Dropbox Bandaid microservice reverse proxy/Sevice Mesh proxy analysis

Dropbox Bandaid microservice reverse proxy/Sevice Mesh proxy analysis

Dropbox Bandaid microservice reverse proxy/Sevice Mesh proxy analysis

With the widespread popularity of microservice architecture, many companies will use or develop their own API Gateway, and even use Service Mesh for internal services. Recently, I saw an article from Dropbox introducing its internal service proxy Bandaid: Meet Bandaid, the Dropbox service proxy. I have to say that the design details are always its unicorn style, which is very rewarding, and there is also a certain way to improve our own designed proxy. Here is a simple post-reading note. (Dropbox was listed on the U.S. stock market not long ago. It is one of the few steadily rising stocks, I personally invested some money in it. Another sentence: The stock market is risky, and investment must be cautious.)

The background of the Bandaid

Bandaid has evolved from the company’s internal reverse proxy service and is implemented in Golang. There are many mature solutions for reverse proxy, and the main reasons for choosing self-development that technology are as follows:

Better integration with internal infrastructure.

Can reuse the company’s internal basic library (better integration with internal code).

Reduce external dependence, the team can flexibly develop on demand.

More suitable for some special use scenarios in the company.

Most of the above factors are basically the same as our considerations when developing microservice components. This was also our concern when we did not use Go kit toolkits to transform the architecture of microservices. Of course, there were no such tool chains at that time.

Features of Bandaid

Support multiple load balancing strategies (round-robin, least N random choices, absolute least connection, pinning peer)

Support https to http

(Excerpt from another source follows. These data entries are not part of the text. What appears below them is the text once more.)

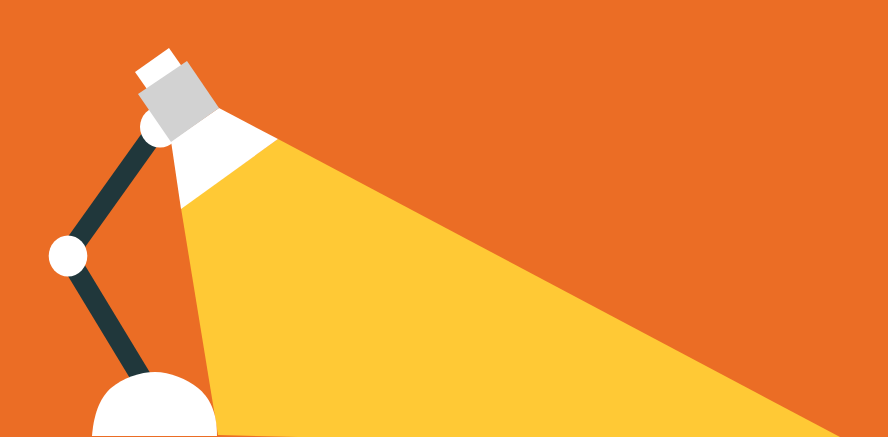
<!DOCTYPE html>
<html lang="en">
<head>
<meta charset="utf-8">
<title>Desk lamp</title>
<style>
:root {
  --backdrop: #eb6d25;
  --light: #ffc935;
  --arm: #20373b;
  --collar: #d2d2d2;
  --enamel: #ffffff;
}
html, body { margin: 0; width: 888px; height: 437px; overflow: hidden; background: var(--backdrop); }
.lamp-scene { display: block; width: 888px; height: 437px; }
.beam { fill: var(--light); }
.arm { stroke: var(--arm); stroke-width: 20; }
.enamel { fill: var(--enamel); }
.collar { fill: var(--collar); }
</style>
</head>
<body>
<svg class="lamp-scene" viewBox="0 0 888 437" role="img" aria-label="Desk lamp casting a wide yellow beam of light">
  <polygon class="beam" points="181,208 278,139 840,437 298,437 218,435"/>
  <g class="stand">
    <line class="arm" x1="155" y1="132" x2="70" y2="251"/>
    <line class="arm" x1="70" y1="260" x2="150" y2="392"/>
    <ellipse class="enamel" cx="160" cy="127" rx="20" ry="20.5"/>
    <ellipse class="enamel" cx="68" cy="256" rx="19.3" ry="20.5"/>
    <path class="enamel" d="M92 436C94 410 102 396 111 388C123 378 140 372 155 372C170 372 187 379 198 388C209 397 217 411 217 436Z"/>
  </g>
  <g class="head">
    <polygon class="enamel" points="135,72 169,48 190,78 156,102"/>
    <polygon class="enamel" points="171,141 219,108 278,139 181,209"/>
    <polygon class="collar" points="138,94 187,61 219,108 171,142"/>
  </g>
</svg>
</body>
</html>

Upstream and downstream support http2

Routing rewrite

Cache request and response

Logical isolation at the host level

Configure hot reload

Service discovery

Routing information statistics

Support gRPC proxy

Support HTTP/gRPC health check

Traffic supports distribution by weight and canary testing

Full of load balancing strategies, as well as support for HTTP/2 and gRPC examples highlights. You know, nginx only supports gRPC from 1.13.10. On the other hand, from the perspective of supported features, if the requirements are not particularly high, it is also quite good to directly use it as a Service Mesh. And because it is developed using Go, for the team that is already using Go as the technology stack, whether it is using or secondary development, the threshold and learning cost are very low.

Bandaid design analysis


Request queue design


The received request is processed according to LIFO last in first out method. This design is a bit counter-intuitive, but it is reasonable: In most cases, the queue should be empty or nearly empty. Therefore, LIFO’s strategy does not deteriorate the maximum waiting time of the queue.

According to the service type, the priority and length of the queue can be configured. It is very convenient to implement service current limiting, service degradation and fuse. Bandaid adopts the strategy of always receiving TCP connections and handing over the connections to user mode management. Combining LIFO has a big advantage: Compared with the kernel mode management connection, if the client accidentally closes the TCP connection after sending the request, Bandaid cannot get the error right away. The error will be triggered when the request is read, and then the response is written after the request is processed. Found that the connection has actually been closed. Therefore, processing such requests is unnecessary consumption of server resources. With LIFO and user mode management connections, Bandaid can drop such requests to a certain extent according to the configured timeout strategy, reducing the number of processing such “dead requests”.

Worker design

Worker adopts a fixed-size work pool design. On the one hand, it can precisely control the number of concurrency. On the other hand, it also avoids the overhead of frequently creating workers. However, the article also admits that the size of the pool needs to be carefully considered in conjunction with the business when setting it, otherwise the server resources may not be fully utilized, and the service degradation may be triggered by mistake. Workers support processing according to priority and weight when processing requests in the queue. Therefore, canary release and logical upstream isolation can be realized very easily.


Load balancing strategy

RR: just like evenly sprinkle pepper in your spaghetti. The advantage is that it is simple enough, but the disadvantage is that the number of different back-end service instances, and the difference in interface processing time are not considered, which will cause a large number of Bandaid service resources to be consumed by a very small number of slow services and interfaces.

Least N Random choices: First randomly select N candidate upstream hosts, and then select the host with the least number of connections (think of the lowest current load) as the final target host.


This method works well most of the time, but it will fail for small services that fail quickly. Because this service has a high probability of being selected, it does not mean that its current load is low. The way to mitigate this strategy is absolute least connection.

Absolute Least Connection: Select the host with the least number of connections from the global host as the target host. alc


From the perspective of Bandaid’s design, whether it is a reverse proxy or a service mesh, it has good potential. However, the Dropbox team has not disclosed Bandaid performance test data, and the code has not yet been open source. Therefore, we may have to wait for a while for fully explore the Bandid.

ref: liudanking.com